Results (G2) Hyperglycemia Exposure (mg/dl*hrs)* BlindedUnblinded Change 573 123340 64 -40%** * Expressed as Mean SEM ** Two-sided paired t-Test, p 0.05 Scott and Garg. ADA (LB5)and EASD 2004
Closing the Loop: The Artificial Pancreas Accurate, reliable continuous glucose monitoring systems, in progress Algorithms to incorporate glucose trend data into proper dose adjustments External or internal insulin pump systems
Pardigm Link & Bolus Wizard Paradigm 512 ONLY Medtronic MiniMeds Family of Insulin Pumps MiniMed 508 Paradigm 511 Paradigm Link Meter Paradigm 512 Remote Control B 102 mg/dL
Actual writing on Hospital charts:Top Ten (cont.) 6.Discharge status: Alive but without my permission. 7.Healthy appearing decrepit 69 year old male, mentally alert but forgetful. 8.Patient has left white blood cells at another hospital. 9.The patient has no previous history of suicides. 10.The patient refused autopsy.

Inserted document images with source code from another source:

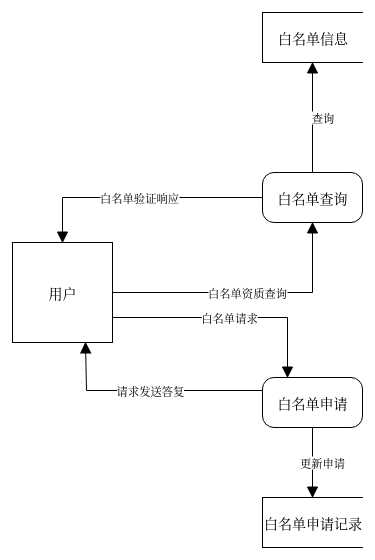
<!DOCTYPE html>
<html lang="zh-CN">
<head>
<meta charset="utf-8">
<title>白名单数据流图</title>
<style>
:root { --ink: #000; --paper: #fff; }
* { box-sizing: border-box; }
html, body { margin: 0; overflow: hidden; background: var(--paper); }
.diagram {
  position: relative;
  width: 375px;
  height: 560px;
  overflow: hidden;
  background: var(--paper);
  color: var(--ink);
  font-family: "Noto Serif CJK SC", "Noto Serif", serif;
}
.flows { position: absolute; inset: 0; display: block; }
.flows path { fill: none; stroke: var(--ink); stroke-width: 1; }
.flows marker path { fill: var(--ink); }
.node {
  position: absolute;
  display: flex;
  align-items: center;
  justify-content: center;
  width: 101px;
  height: 51px;
  border: 1px solid var(--ink);
  background: var(--paper);
  font-size: 14px;
  line-height: 20px;
  white-space: nowrap;
}
.entity { height: 101px; }
.process { border-radius: 12px; }
.store { border-right: 0; }
.user { left: 12px; top: 242px; }
.info { left: 262px; top: 12px; }
.query { left: 262px; top: 172px; }
.apply { left: 262px; top: 377px; }
.record { left: 262px; top: 497px; }
.label {
  position: absolute;
  transform: translate(-50%, -50%);
  background: var(--paper);
  font-size: 11.3px;
  line-height: 13px;
  white-space: nowrap;
}
.to-info { left: 323px; top: 118px; }
.to-user-verify { left: 139.5px; top: 198px; }
.to-query { left: 247.5px; top: 293px; }
.to-apply { left: 229.5px; top: 318px; }
.to-user-reply { left: 150.5px; top: 391px; }
.to-record { left: 322.5px; top: 463px; }
</style>
</head>
<body>
<main class="diagram">
  <svg class="flows" width="375" height="560" viewBox="0 0 375 560" aria-hidden="true">
    <defs>
      <marker id="arrow" markerUnits="userSpaceOnUse" markerWidth="12" markerHeight="12" refX="11" refY="6" orient="auto">
        <path d="M1 1 11 6 1 11Z"/>
      </marker>
    </defs>
    <g marker-end="url(#arrow)">
      <path marker-end="url(#arrow)" d="M312.5 172V63"/>
      <path marker-end="url(#arrow)" d="M262 197.5H62.5V242"/>
      <path marker-end="url(#arrow)" d="M113 292.5H312.5V223"/>
      <path marker-end="url(#arrow)" d="M113 317.5H287.5V377"/>
      <path marker-end="url(#arrow)" d="M262 390.5H86.5L85.5 343"/>
      <path marker-end="url(#arrow)" d="M312.5 428V497"/>
    </g>
  </svg>

  <div class="node store info">白名单信息</div>
  <div class="node process query">白名单查询</div>
  <div class="node entity user">用户</div>
  <div class="node process apply">白名单申请</div>
  <div class="node store record">白名单申请记录</div>

  <span class="label to-info">查询</span>
  <span class="label to-user-verify">白名单验证响应</span>
  <span class="label to-query">白名单资质查询</span>
  <span class="label to-apply">白名单请求</span>
  <span class="label to-user-reply">请求发送答复</span>
  <span class="label to-record">更新申请</span>
</main>
</body>
</html>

Until the Cure-The Realities: Learn to manage glucose TRENDS rather than isolated numbers Minimize the moodiness associated with wide glucose excursions Understand glucose profiles over extended time Improve implementation of new regimens Knowledge and acceptance of inaccuracies and data interpretation

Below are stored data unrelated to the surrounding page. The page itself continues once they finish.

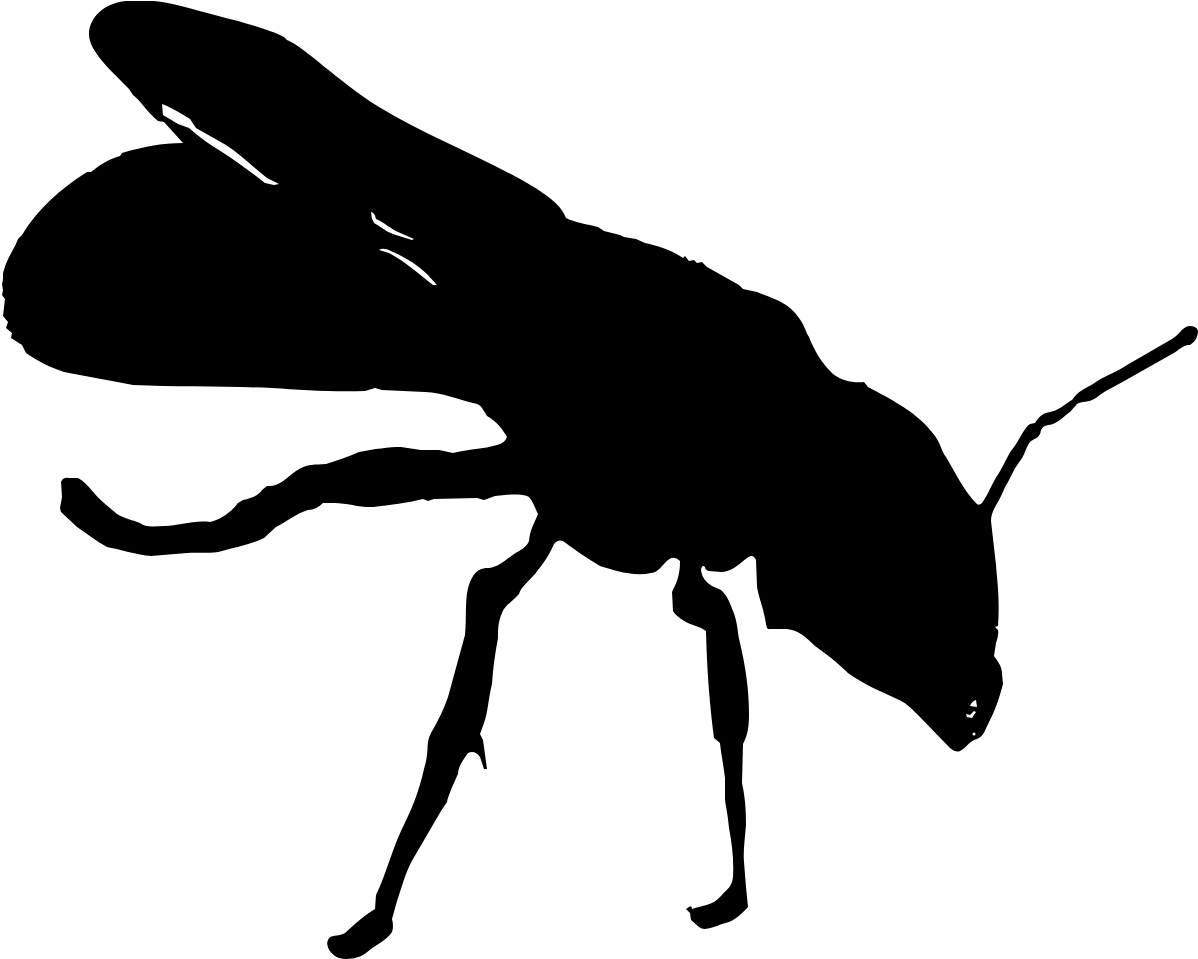
<!DOCTYPE html>
<html lang="en">
<head>
<meta charset="utf-8">
<title>Bee silhouette</title>
<style>
:root { --ink: #000; --paper: #fff; }
html, body { margin: 0; height: 100%; overflow: hidden; background: var(--paper); }
.bee { display: block; width: 1198px; height: 959px; }
.silhouette { fill: var(--ink); }
.highlights { fill: var(--paper); }
</style>
</head>
<body>
<svg class="bee" viewBox="0 0 1198 959" role="img" aria-label="Silhouette of a bee in profile, facing right">
  <g class="silhouette">
    <path id="wings-and-body" d="M89 34C89 18 104 3 126 1L154 1C175 3 205 13 238 21C255 26 273 31 284 37L287 40C306 48 336 80 379 107C430 138 490 160 537 189C551 198 562 207 566 218C576 223 587 224 598 227L604 231L620 235L624 237L636 239L645 243C658 246 672 250 683 258L685 256L689 261L694 260L697 263L702 262L707 267L739 285L743 289L757 292C774 299 788 302 799 318C805 326 806 333 809 337C814 350 822 364 833 374C842 381 853 383 864 382L868 387C890 399 918 412 935 436C942 446 941 451 946 457C956 474 966 494 977 504Q979 506 982 503C988 495 992 483 999 473C1005 463 1008 454 1014 447C1020 439 1024 428 1030 424L1035 423C1040 415 1044 413 1050 412C1058 411 1065 404 1072 400C1078 391 1086 388 1093 384C1102 377 1117 372 1127 365L1172 339C1179 335 1182 327 1189 326Q1197 326 1198 331Q1198 340 1190 345C1184 344 1179 350 1172 354L1126 380C1114 387 1104 391 1096 398C1088 403 1082 401 1077 404L1070 412C1063 417 1060 421 1053 424C1045 426 1044 425 1041 430C1040 439 1034 438 1030 442C1025 449 1025 455 1020 461C1013 470 1012 475 1008 482C1004 488 1003 493 999 500C995 507 991 513 991 521L996 565C997 579 1000 599 998 626L995 627L998 630Q999 635 996 643L994 656C999 663 1002 667 1002 674L1003 684C999 699 995 711 989 722C985 730 984 736 977 739L974 740C968 743 965 749 960 751Q956 753 950 748L918 715C910 707 905 702 897 699C880 691 863 684 848 673C837 662 825 653 815 646C806 637 798 630 787 629L769 629Q767 630 766 624C764 609 758 596 757 586L756 560Q753 553 747 558C738 565 731 572 721 572L709 571Q705 570 705 567Q702 564 701 570C702 578 706 582 712 586L721 590C728 596 731 606 733 611C738 623 737 631 740 643C745 665 749 687 749 714C749 729 747 736 743 744L742 783C745 797 746 808 746 825C745 838 743 851 744 862L746 887L748 907C739 917 732 922 722 924C711 928 704 931 699 927L691 920L690 913L686 909L689 907Q692 905 692 909C703 905 712 906 721 896C727 889 732 887 733 877C734 860 732 844 729 828C728 816 726 807 725 800L725 778C723 762 721 753 720 743L714 738C710 707 707 674 706 631Q700 627 693 625C684 622 676 616 673 611L672 592C677 582 680 575 680 561Q674 555 668 560C661 566 659 572 651 573C633 577 613 570 600 566C586 558 574 549 563 541Q558 539 554 544C549 556 542 565 535 574C528 582 521 587 519 594C512 602 505 605 502 613C498 622 498 629 498 638C495 654 493 668 492 684C488 700 488 712 484 723L480 734L483 740L487 769L484 769L480 757Q475 750 468 753C463 760 458 767 458 774C453 785 448 796 447 802L441 811L413 859C405 873 402 887 397 901L392 919Q394 927 392 932C386 941 375 945 366 953C358 959 347 960 339 958C331 955 325 946 328 940C330 934 338 937 345 933C354 925 362 917 375 909L376 895C385 877 391 853 401 831C411 811 419 792 424 769C430 750 425 745 431 733C438 721 444 709 448 697L465 635C467 617 464 596 470 582C475 570 481 568 489 568C497 567 503 562 510 557C517 551 526 549 529 541C530 529 535 522 538 514C534 506 532 498 527 496C517 493 505 495 495 496L484 500L477 498L434 499L428 501L423 499C407 503 390 505 373 507C360 508 345 502 331 503L323 503Q316 510 308 510C297 513 286 522 276 527L264 538C250 545 235 547 222 551C213 554 197 552 187 553L151 556C138 555 118 549 107 547C96 541 86 533 77 527L61 512L60 508L62 497L61 482Q63 477 69 478L78 478C88 483 94 495 104 503L117 514C125 519 133 520 140 523C146 528 155 526 165 526C178 526 193 520 210 522C222 519 231 512 238 503L243 500C252 498 259 495 262 490L267 486C280 487 287 477 296 471C307 463 316 465 326 464C339 460 350 456 359 452C374 449 389 447 401 447L421 450L439 450L453 453C468 449 484 449 497 445Q505 443 507 437C502 428 496 421 487 416L482 408Q480 404 473 403C457 399 443 393 425 392L382 390L375 388L365 391C330 392 302 390 272 388C228 386 178 387 133 385C111 381 86 376 64 372C49 367 38 361 26 353L22 345L11 338L12 333L6 328L8 322L3 316L5 299L2 295L3 290L2 284C4 278 2 274 4 270C7 258 15 248 18 239L22 235C37 210 60 189 87 172L91 172C101 164 109 159 120 156L122 153C142 147 162 143 183 143L164 122L158 121C147 112 141 101 133 95L129 89C112 71 89 52 89 34Z"/>
  </g>
  <g class="highlights">
    <path id="wing-gap" d="M162 104L167 106C176 110 183 115 190 119L196 128L226 145C240 154 254 168 267 178L279 184L274 185L265 183C251 172 236 161 222 152C210 145 199 137 189 128L178 124L163 115Z"/>
    <path id="upper-vein" d="M371 212Q375 213 376 219C385 223 391 229 398 232L414 239L412 240L396 235C388 233 381 227 374 223Q371 218 371 212Z"/>
    <path id="lower-vein" d="M379 250Q383 247 391 251C405 257 416 264 427 274L437 285L433 285C418 273 404 261 389 253Z"/>
    <path id="mouth-upper" d="M976 700L977 707L970 706Q972 701 976 700Z"/>
    <path id="mouth-middle" d="M966 714L970 715L974 711L976 712L972 718L967 717Z"/>
    <circle id="mouth-lower" cx="974" cy="734" r="1.5"/>
  </g>
</svg>
</body>
</html>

Conclusions Continuous glucose monitoring promises the goal of normalization of blood sugars while minimizing risk of hypoglycemia The result of full implementation will be normal HbA1c with further reduction in complications of diabetes A closed loop, artificial pancreas either externally or internally based is now on the horizon

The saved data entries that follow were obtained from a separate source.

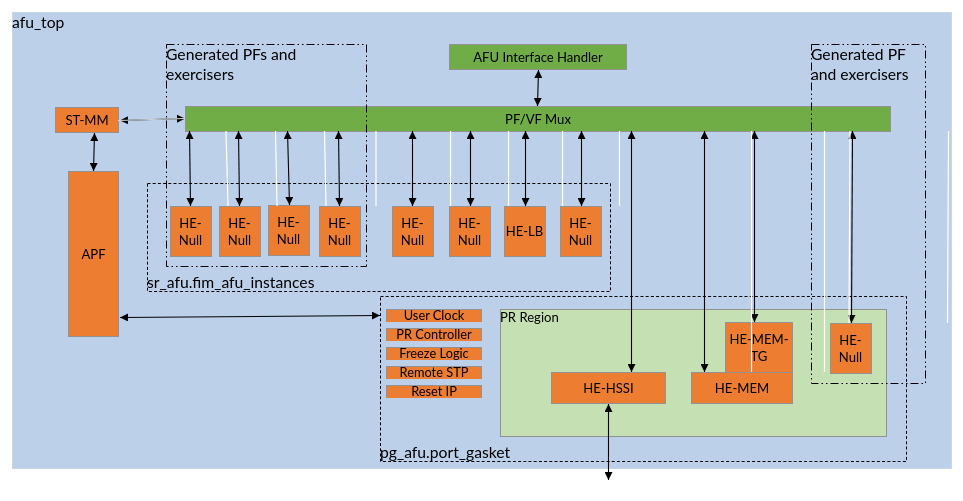
<!DOCTYPE html>
<html lang="en">
<head>
<meta charset="utf-8">
<title>afu_top block diagram</title>
<style>
:root {
  --page: #ffffff;
  --top: #bdd0e9;
  --block: #ed7d31;
  --fabric: #70ad47;
  --region: #c5e0b3;
  --edge: #929292;
  --ink: #000000;
}
* { box-sizing: border-box; margin: 0; }
html, body { width: 963px; height: 501px; overflow: hidden; background: var(--page); }
.diagram {
  position: relative; width: 963px; height: 501px; overflow: hidden;
  font: 13.1px/17px Lato, "Open Sans", sans-serif; color: var(--ink);
}
.diagram > * { position: absolute; left: var(--x); top: var(--y); width: var(--w); height: var(--h); }
.afu-top { background: var(--top); border: 1px solid #c9d6e8; }
.pr-region { background: var(--region); border: 1px solid var(--edge); }
.node {
  display: flex; align-items: center; justify-content: center; text-align: center;
  background: var(--block); border: 1px solid var(--edge); white-space: nowrap;
}
.fabric { background: var(--fabric); }
.he { width: 42px; height: 51px; padding-right: 1px; }
.label { font-size: 15.7px; line-height: 20px; white-space: nowrap; }
.small { font-size: 13.1px; line-height: 17px; }
.services { display: flex; flex-direction: column; gap: 6px; padding: 0; list-style: none; }
.services li {
  display: flex; align-items: center; justify-content: center;
  height: 13px; font-size: 12.8px; line-height: 11px; white-space: nowrap;
  background: var(--block); border: 1px solid var(--edge); border-bottom-color: var(--block);
}
.wires { left: 0; top: 0; width: 963px; height: 501px; }
.bounds { fill: none; stroke: var(--ink); stroke-width: 1; }
.dash { stroke-dasharray: 3 2.2; }
.dash-dot { stroke-dasharray: 8 3 1.5 3 1.5 3; }
.traces { fill: none; stroke: #ffffff; stroke-width: 1.2; }
.links line { stroke: var(--ink); stroke-width: 1.1; marker-start: url(#head); marker-end: url(#head); }
</style>
</head>
<body>
<main class="diagram">
  <div class="afu-top" style="--x:12px;--y:12px;--w:940px;--h:457px"></div>
  <div class="pr-region" style="--x:500px;--y:309px;--w:387px;--h:128px"></div>

  <div class="node fabric" style="--x:449px;--y:44px;--w:178px;--h:26px">AFU Interface Handler</div>
  <div class="node fabric" style="--x:185px;--y:106px;--w:706px;--h:26px">PF/VF Mux</div>
  <div class="node" style="--x:55px;--y:107px;--w:64px;--h:26px">ST-MM</div>
  <div class="node" style="--x:68px;--y:171px;--w:51px;--h:166px">APF</div>

  <div class="node he" style="--x:170px;--y:206px">HE-<br>Null</div>
  <div class="node he" style="--x:219px;--y:206px">HE-<br>Null</div>
  <div class="node he" style="--x:268px;--y:205px">HE-<br>Null</div>
  <div class="node he" style="--x:319px;--y:206px">HE-<br>Null</div>
  <div class="node he" style="--x:392px;--y:206px">HE-<br>Null</div>
  <div class="node he" style="--x:449px;--y:206px">HE-<br>Null</div>
  <div class="node he" style="--x:504px;--y:206px">HE-LB</div>
  <div class="node he" style="--x:560px;--y:206px">HE-<br>Null</div>

  <ul class="services" style="--x:386px;--y:309px;--w:96px;--h:89px">
    <li>User Clock</li>
    <li>PR Controller</li>
    <li>Freeze Logic</li>
    <li>Remote STP</li>
    <li>Reset IP</li>
  </ul>

  <div class="node" style="--x:551px;--y:372px;--w:115px;--h:32px">HE-HSSI</div>
  <div class="node" style="--x:725px;--y:322px;--w:68px;--h:51px">HE-MEM-<br>TG</div>
  <div class="node" style="--x:691px;--y:372px;--w:102px;--h:32px">HE-MEM</div>
  <div class="node he" style="--x:830px;--y:323px">HE-<br>Null</div>

  <svg class="wires" viewBox="0 0 963 501" aria-hidden="true">
    <defs>
      <marker id="head" viewBox="0 0 8 8" refX="8" refY="4" markerWidth="8" markerHeight="8" markerUnits="userSpaceOnUse" orient="auto-start-reverse">
        <polygon points="0,0 8,4 0,8"/>
      </marker>
    </defs>
    <g class="bounds">
      <rect class="dash-dot" x="166.5" y="44.5" width="200" height="222"/>
      <rect class="dash-dot" x="811.5" y="44.5" width="114" height="339"/>
      <rect class="dash" x="147.5" y="183.5" width="463" height="108"/>
      <rect class="dash" x="380.5" y="296.5" width="526" height="165"/>
    </g>
    <g class="links">
      <line x1="538.5" y1="70" x2="537.5" y2="106"/>
      <line x1="120" y1="120.5" x2="185" y2="118.5"/>
      <line x1="94.5" y1="133" x2="93.5" y2="171"/>
      <line x1="189.5" y1="131" x2="190.5" y2="206"/>
      <line x1="238.5" y1="131" x2="239.5" y2="206"/>
      <line x1="287.5" y1="131" x2="289.5" y2="205"/>
      <line x1="338.5" y1="131" x2="339.5" y2="206"/>
      <line x1="412.5" y1="131" x2="412.5" y2="206"/>
      <line x1="470.5" y1="131" x2="470.5" y2="206"/>
      <line x1="525.5" y1="131" x2="525.5" y2="206"/>
      <line x1="581.5" y1="131" x2="581.5" y2="206"/>
      <line x1="631.5" y1="131" x2="631.5" y2="372"/>
      <line x1="704.5" y1="131" x2="704.5" y2="372"/>
      <line x1="754.5" y1="131" x2="754.5" y2="322"/>
      <line x1="852.5" y1="131" x2="851.5" y2="323"/>
      <line x1="120" y1="317.5" x2="380" y2="315.5"/>
      <line x1="608.5" y1="404" x2="608.5" y2="480"/>
    </g>
    <g class="traces">
      <path d="M226 131L228 206M275.5 131L277 206M324.5 131L326 206M376 131V206M450.5 131V206M508.5 131V206M562.5 131V206M619.5 131V206"/>
      <path d="M751.5 131V372M824.5 131V372M850 131L849 323M948.5 131L947.5 323"/>
      <path d="M118 120.5L185 118.5" stroke="#d3d8e0"/>
    </g>
  </svg>

  <div class="label" style="--x:12px;--y:12px">afu_top</div>
  <div class="label" style="--x:166px;--y:44px">Generated PFs and<br>exercisers</div>
  <div class="label" style="--x:811px;--y:44px">Generated PF<br>and exercisers</div>
  <div class="label" style="--x:147px;--y:272px">sr_afu.fim_afu_instances</div>
  <div class="label" style="--x:380px;--y:442px">pg_afu.port_gasket</div>
  <div class="label small" style="--x:500px;--y:309px">PR Region</div>
</main>
</body>
</html>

Implantable pump Implanted under the skin of the abdomen through a minor surgical procedure. Controlled today by hand-held radio frequency telemetry. Delivers short, frequent pulses of insulin into the peritoneal cavity. Designed to be refilled in a physicians office every 3 months. Projected 10 year battery life. Hypoglycemic events reduced 400%.
Out-takes from a Web Blog Of RT User Now, I never look at a single reading. I check my NOW number and then quickly scroll back in time using the down arrow button. Five minutes per click. I usually glance at half an hour…I think about what Im looking at. Direction? Is the BG going up or down? Or is it fairly stable? Speed? Speed Im not always so good at, because that takes mental mathematics, which is my weak spot. That said I can get a rough idea of how fast things are moving.
THE RUB Even if the continuous sensors are refined, reimbursement for the devices as well as for providers time to help analyze data remains a problem. As things now stand, relatively few doctors and nurses have the time or expertise to assess the log records of individual glucose readings.
Predictions are difficult - particularly when youre talking about the future! Casey Stengel Adapted from Niels Bohr - Nobel Prize (Physics) 1922